If I did this, Europe being extremely busy and hot this time of year, would have probably come up.
These project tools can be applied to topics such as those classes listed by LinkedIn:
1. “Management Foundations.”
Project Management can be utilized by managers in two distinct situations: By a manager that is actually managing a project with a specific start/finish date and a goal, which is customary, or by a manager who would like to manage their employee tasks via a project plan. Although this is not normally done, it is very helpful.
In both cases, you could use a software-based project planning tool, such as Microsoft Project, or a more complex tool based upon the complexity of the project.
The manager would create a project plan with tasks, dependencies, responsibilities, and durations. Finally, the manager would identify risks and ways to mitigate risks.
2. “Leading Change.”
Conducting a Stakeholder Analysis would be a good way to manage change. A Stakeholder Analysis identifies all stakeholders, or customers, that are impacted by the change, their stake in the project, stakeholder prioritization (low impact/stake holding, high impact/stake holding, low power, high power), and stakeholder management strategy. The purpose of doing this is to prioritize communications so that one can more easily anticipate resistance to the change and build collaboration, etc.
3. “Managing Up, Down and Across the Organization.”
Preparing a Communication Plan would be a good way to manage relationships based upon the Stakeholder Analysis. A Communication Plan looks at how prioritization was given in the Stakeholder Analysis and builds communication around priority. A stakeholder’s priority is based on their relationship to the project. For example a low priority stakeholder may only need to receive a monthly, high-level status report. A high priority stakeholder may need a weekly status report, plus an in-person weekly team meeting. The Communication Plan details the specific communication type, description, owner, audience, and frequency that would be necessary to manage up, down, and across the organization.

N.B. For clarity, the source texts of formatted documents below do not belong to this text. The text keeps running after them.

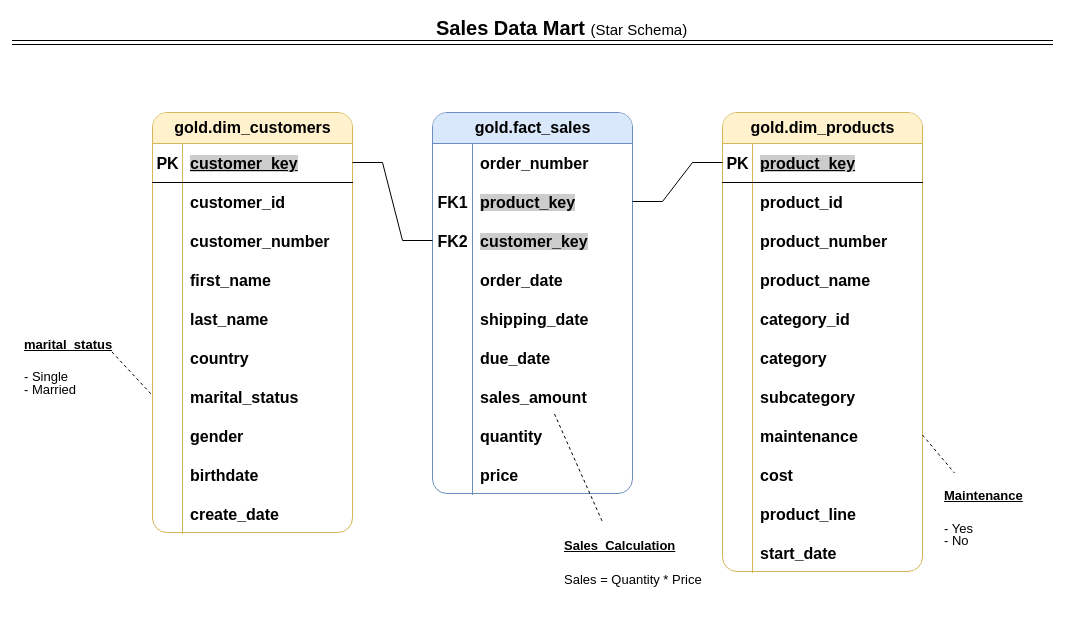
<!DOCTYPE html>
<html lang="en">
<head>
<meta charset="utf-8">
<title>Sales Data Mart (Star Schema)</title>
<style>
:root {
  --ink: #000;
  --paper: #fff;
  --dim-line: #d6b656;
  --dim-fill: #fff2cc;
  --fact-line: #6c8ebf;
  --fact-fill: #dae8fc;
  --key-mark: #ccc;
}
* { box-sizing: border-box; margin: 0; padding: 0; }
html, body { width: 1065px; height: 617px; overflow: hidden; background: var(--paper); }
body { position: relative; color: var(--ink); font-family: "Liberation Sans", Arial, Helvetica, sans-serif; }

.title {
  position: absolute; left: 12px; top: 16px; width: 1041px; height: 29px;
  padding-left: 424px; border-bottom: 1px solid var(--ink);
  font-size: 20px; line-height: 24px; white-space: nowrap;
}
.title::after { content: ""; position: absolute; left: 0; right: 0; top: 24px; border-top: 1px solid var(--ink); }
.title small { font-size: 15px; font-weight: 400; }

.entity {
  position: absolute; top: 112px; width: 201px;
  display: flex; flex-direction: column;
  border: 1px solid var(--line); border-radius: 15px;
  font-size: 16px; font-weight: 700;
}
.dimension { --line: var(--dim-line); --fill: var(--dim-fill); --key-width: 30px; }
.fact { --line: var(--fact-line); --fill: var(--fact-fill); --key-width: 40px; }
.customers { left: 152px; height: 421px; }
.sales { left: 432px; height: 382px; }
.products { left: 722px; height: 460px; }
.entity h2 {
  flex: 0 0 30px; border-bottom: 1px solid var(--line); border-radius: 14px 14px 0 0;
  background: var(--fill); font-size: 16px; line-height: 30px; text-align: center;
}
.columns { list-style: none; }
.columns li {
  position: relative; display: grid; grid-template-columns: var(--key-width) 1fr;
  height: 39px; line-height: 39px;
}
.columns li:last-child { height: 38px; }
.columns b { border-right: 1px solid var(--line); text-align: center; }
.columns span { padding-left: 7px; }
.columns mark { background: var(--key-mark); color: inherit; }
.primary mark { text-decoration: underline; }
.primary::after { content: ""; position: absolute; left: -1px; right: -1px; bottom: 0; border-top: 1px solid var(--ink); }

.note { position: absolute; font-size: 13px; line-height: 13px; white-space: nowrap; }
.note h3 { font-size: 13px; line-height: 15px; text-decoration: underline; }
.note p { margin-top: 18px; }
.marital { left: 24px; top: 337px; }
.calculation { left: 564px; top: 538px; }
.calculation p, .maintenance p { margin-top: 20px; }
.maintenance { left: 944px; top: 488px; }
.maintenance p { line-height: 12px; }

.links { position: absolute; left: 0; top: 0; fill: none; stroke: var(--ink); }
.callouts { stroke-dasharray: 3 3; }
</style>
</head>
<body>
<h1 class="title">Sales Data Mart <small>(Star Schema)</small></h1>

<section class="entity dimension customers">
  <h2>gold.dim_customers</h2>
  <ul class="columns">
    <li class="primary"><b>PK</b><span><mark>customer_key</mark></span></li>
    <li><b></b><span>customer_id</span></li>
    <li><b></b><span>customer_number</span></li>
    <li><b></b><span>first_name</span></li>
    <li><b></b><span>last_name</span></li>
    <li><b></b><span>country</span></li>
    <li><b></b><span>marital_status</span></li>
    <li><b></b><span>gender</span></li>
    <li><b></b><span>birthdate</span></li>
    <li><b></b><span>create_date</span></li>
  </ul>
</section>

<section class="entity fact sales">
  <h2>gold.fact_sales</h2>
  <ul class="columns">
    <li><b></b><span>order_number</span></li>
    <li><b>FK1</b><span><mark>product_key</mark></span></li>
    <li><b>FK2</b><span><mark>customer_key</mark></span></li>
    <li><b></b><span>order_date</span></li>
    <li><b></b><span>shipping_date</span></li>
    <li><b></b><span>due_date</span></li>
    <li><b></b><span>sales_amount</span></li>
    <li><b></b><span>quantity</span></li>
    <li><b></b><span>price</span></li>
  </ul>
</section>

<section class="entity dimension products">
  <h2>gold.dim_products</h2>
  <ul class="columns">
    <li class="primary"><b>PK</b><span><mark>product_key</mark></span></li>
    <li><b></b><span>product_id</span></li>
    <li><b></b><span>product_number</span></li>
    <li><b></b><span>product_name</span></li>
    <li><b></b><span>category_id</span></li>
    <li><b></b><span>category</span></li>
    <li><b></b><span>subcategory</span></li>
    <li><b></b><span>maintenance</span></li>
    <li><b></b><span>cost</span></li>
    <li><b></b><span>product_line</span></li>
    <li><b></b><span>start_date</span></li>
  </ul>
</section>

<aside class="note marital">
  <h3>marital_status</h3>
  <p>- Single<br>- Married</p>
</aside>
<aside class="note calculation">
  <h3>Sales_Calculation</h3>
  <p>Sales = Quantity * Price</p>
</aside>
<aside class="note maintenance">
  <h3>Maintenance</h3>
  <p>- Yes<br>- No</p>
</aside>

<svg class="links" width="1065" height="617" viewBox="0 0 1065 617" aria-hidden="true">
  <g class="relations">
    <polyline points="352.5,162.5 382.5,162.5 402.5,240.5 432.5,240.5"/>
    <polyline points="632.5,201.5 662.5,201.5 692.5,162.5 722.5,162.5"/>
  </g>
  <g class="callouts">
    <line x1="112" y1="352" x2="152" y2="395"/>
    <line x1="554.5" y1="414" x2="602.5" y2="522"/>
    <line x1="922.5" y1="435" x2="954.5" y2="473"/>
  </g>
</svg>
</body>
</html>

Project management tools are an important part to any project (and as we’ve now learned any vacation too!) to attain the desired results or outcome of a plan without fail. As discussed, without a detailed, structured project management tool, such as a plan in place, you may encounter some form of failure from your desired outcome. If failure is not an option for you, keep QSN in mind for your next project!